4. Ignore the Noise
These days, everyone on the Internet and social media portray themselves as an expert. They all have their arguments for why an asset may go up or down, and it all sounds very convincing. However, it’s all pretty much just noise.
The truth is that no one really knows what the next hot company will be or how the market will react to the latest political news. A smarter approach is to make an investment plan, determine how much risk you’re comfortable taking, and stick to it.
5. Don’t Try to Time the Market
When the markets are down and it seems like a good time to buy, it’s important to realize that an investment may have a lot further to fall. No one truly knows when an asset has hit bottom until after the fact, and so it’s nearly impossible to try to time the market.

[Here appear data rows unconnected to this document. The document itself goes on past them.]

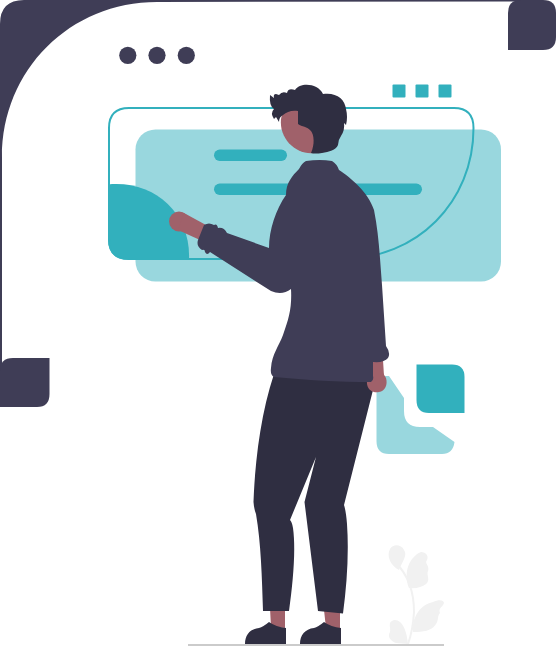
<!DOCTYPE html>
<html lang="en">
<head>
<meta charset="utf-8">
<title>Designer arranging interface panels</title>
<style>
:root {
  --paper: #ffffff;
  --navy: #3f3d56;
  --ink: #2f2e41;
  --teal: #32b0bd;
  --aqua: #99d7de;
  --skin: #a0616a;
  --leaf: #f1f1f1;
  --ground: #cbcbcb;
}
html, body { margin: 0; background: var(--paper); overflow: hidden; }
svg { display: block; width: 556px; height: 646px; }
.navy { fill: var(--navy); }
.ink { fill: var(--ink); }
.teal { fill: var(--teal); }
.aqua { fill: var(--aqua); }
.skin { fill: var(--skin); }
.leaf { fill: var(--leaf); }
.outline { fill: none; stroke: var(--teal); stroke-width: 2; }
.stem { fill: none; stroke: var(--leaf); stroke-width: 2; }
.ground { stroke: var(--ground); stroke-width: 2; }
</style>
</head>
<body>
<svg viewBox="0 0 556 646" role="img" aria-label="A person seen from behind arranging panels of an interface">
  <g id="window-frame" class="navy">
    <path d="M0 407V24Q0 0 24 0H532V1.500L157 2C70 2 2 70 2 157V407Z"/>
    <path d="M508 50V13Q508 0 521 0H543Q556 0 556 13V37Q556 50 543 50Z"/>
    <path d="M0 407V371Q0 358 13 358H49.500V394Q49.500 407 37 407Z"/>
    <circle cx="127.800" cy="55.300" r="8.600"/>
    <circle cx="157" cy="55.300" r="8.600"/>
    <circle cx="186.300" cy="55.300" r="8.600"/>
  </g>

  <g id="plant">
    <path class="stem" d="M396 563C410 577 414 595 414 612Q413 630 408 644"/>
    <path class="leaf" d="M399 570C391 566 386 556 390 549C393 544 401 544 404 550C408 555 402 562 399 570Z"/>
    <path class="leaf" d="M409 588C403 573 409 557 421 552C426 552 429 556 427 560C424 563 430 566 428 571C426 575 431 580 426 584Q420 589 409 588Z"/>
    <path class="leaf" d="M413 632C412 617 420 605 433 602C439 599 444 600 444 603C442 608 438 608 440 613C437 616 439 620 436 624C432 631 423 632 413 632Z"/>
    <path class="leaf" d="M408 644C407 631 402 619 394 620C387 622 391 627 390 632C387 637 391 641 396 643Z"/>
  </g>

  <g id="panel">
    <rect class="aqua" x="135.500" y="129.500" width="365.500" height="152" rx="20"/>
    <g class="teal">
      <rect x="214" y="149.500" width="73" height="11.500" rx="5.700"/>
      <rect x="214" y="183.500" width="208" height="11.500" rx="5.700"/>
      <path d="M108 184.500C153 180 191 212 189 259.500H128Q108 259.500 108 239Z"/>
      <rect x="392.500" y="84.500" width="13" height="13" rx="1"/>
      <rect x="415.500" y="84.500" width="13" height="13" rx="1"/>
      <rect x="438.500" y="84.500" width="13" height="13" rx="1"/>
    </g>
    <path class="outline" d="M129 108H454Q473.500 108 473.500 128C473.500 202 417 259 342 259H129Q109 259 109 239V128Q109 108 129 108Z"/>
  </g>

  <g id="corner-pieces">
    <path class="aqua" d="M376.500 376H389L404 398V411Q404 427 420 427H433L454.500 442Q453 454 442 454H389Q376.500 454 376.500 441Z"/>
    <path class="teal" d="M416.500 364.500H452Q464.500 364.500 464.500 377V413H429Q416.500 413 416.500 400Z"/>
  </g>

  <line class="ground" x1="188" y1="645" x2="444" y2="645"/>

  <g id="person">
    <g id="feet">
      <path class="skin" d="M270 608H285V628L271 627ZM324 610H340V630L326 628Z"/>
      <path id="shoe" class="ink" d="M245 644C245 635 250 629 259 628Q263 627 269 622Q276 627 286 628V644Z"/>
      <use href="#shoe" x="55"/>
    </g>
    <path id="trousers" class="ink" d="M274 374C261 413 255 460 253.500 502Q254 509 256 514C261 543 262 578 263 611H289C293 582 296 550 293 528Q292 522 290 520L316 457L304.500 502L318 611L343 613.500C347 584 349 552 347 524Q346 511 344 505L373 390L376 374Z"/>
    <g id="right-hand" class="skin">
      <path d="M373 360H383L384 376H373Z"/>
      <path d="M373 373Q366 377 367 384C368 391 374 393 379 392C385 391 388 385 386 378L383 373Z"/>
    </g>
    <g id="left-hand" class="skin">
      <circle cx="179" cy="221.500" r="10"/>
      <path d="M184 213L206 225L200 240L178 230Z"/>
    </g>
    <path id="sweater" class="navy" d="M306 161Q320 159 332 161Q337 164 339 170C351 178 368 192 374 210C379 235 380 260 382 285L386 346Q391 353 388 358Q384 363 373 362V376Q374 380 371 382C340 382 306 380 274 377Q270 375 271 368C272 354 279 346 283 335C289 318 292 308 291 289Q282 296 271 291L210 252Q207 256 205 252Q205 249 202 250Q196 246 198 240L204 225Q209 222 214 225Q217 223 218 228Q224 227 227 233L269 248C269 230 276 209 286 195C286 183 292 176 299 169Q302 163 306 161Z"/>
    <g id="head">
      <path class="skin" d="M283 110H314V153C296 155 279 139 281 119Z"/>
      <path class="ink" d="M298 111C291 110 287 112 283 115Q279 117 279 122L276 117L274 119Q270 113 274 109Q269 106 270 95L274 98Q273 94 276 94L279 95Q282 91 287 93C288 88 292 89 295 90C300 82 318 83 323 94C336 92 345 99 346 109Q348 117 346 125L344 123Q345 130 341 136Q338 140 338 145C336 150 329 152 322 153Q315 154 311 153C315 144 314 135 311 131C307 126 302 127 298 124Z"/>
    </g>
  </g>
</svg>
</body>
</html>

That’s why financial advisors recommend dollar-cost averaging (DCA) instead. By regularly buying assets every month or week, you’ll automatically take advantage of those price dips without even having to think about it.
6. Contribute As Much As You Can
No matter how hard or clever you try to be, you’ll never be able to control how much the market decides to return. Even though we know the average return of the stock market is 10 percent, this is not a guarantee, and it most certainly will fluctuate from year to year.
The one thing you can control is how much you want to contribute. The more you put into your portfolio, the more volume there will be to utilize compound interest. Using a helpful retirement planner like this one from Buxfer to forecast how much your portfolio could be worth in the future, you’ll see for yourself what a benefit it could be.
7. Avoid Taxes Whenever Allowed
Taxes may be a certainty in life. But is there any reason to pay more than your fair share? Absolutely not!
Every year, the IRS lets most people contribute up to $20,500 into a workplace retirement plan and another $6,000 into an IRA. If you’re age 50 or older, then those limits are even higher.
With every dollar you contribute to these plans, it’s one less that you have to pay taxes on. For that reason, it just makes total sense to max out these tax-advantaged funds and minimize your tax bill as much as possible.
8. Watch Out for Fees
Speaking of reducing how much you’ll pay, fees are another thing that can erode your finances over time. Even just a seemingly small difference of one percent can result in $1.5 million lost over a 40-year career as demonstrated in this case study from Forbes.
That’s it’s important to select funds that are low-cost and won’t eat into your returns. Again, index funds are an excellent choice with some companies like Fidelity even offering them for free.
9. Don’t Wait on the Sidelines
It can be frightening to try to jump into investing, especially if the market isn’t too well at the moment. But don’t wait for the “perfect time” to come around – because it never will!
Again, no one really knows when the market is at a peak or the bottom, so it’s impossible to say if buying or selling at that moment is the right answer. But one thing is for sure: if you don’t enter the game at some point, you’ll never make any money at all. Take a consistent and gradual approach like dollar-cost averaging and don’t try to outsmart the market.
10. Stay Engaged Throughout the Process
Being an investor doesn’t mean watching stock graphs all day long or knowing everything about the companies you own shares of. But it does mean paying attention to the news and using the lessons from past market cycles to gauge what you should do next.
Even intelligent, wealthy people can make this mistake. Back in 2008 when the Bernie Madoff Ponzi Scheme was exposed, it was revealed he defrauded $65 billion from his clients. He was able to do this because he was trusted, and no one thought to question his unrealistically above-average returns until it was too late.
Even if you use someone else to manage your wealth, never take your finger off the pulse. It’s your legacy and so you owe to yourself and your family to make sure it’s in good hands.
Image source: Unsplash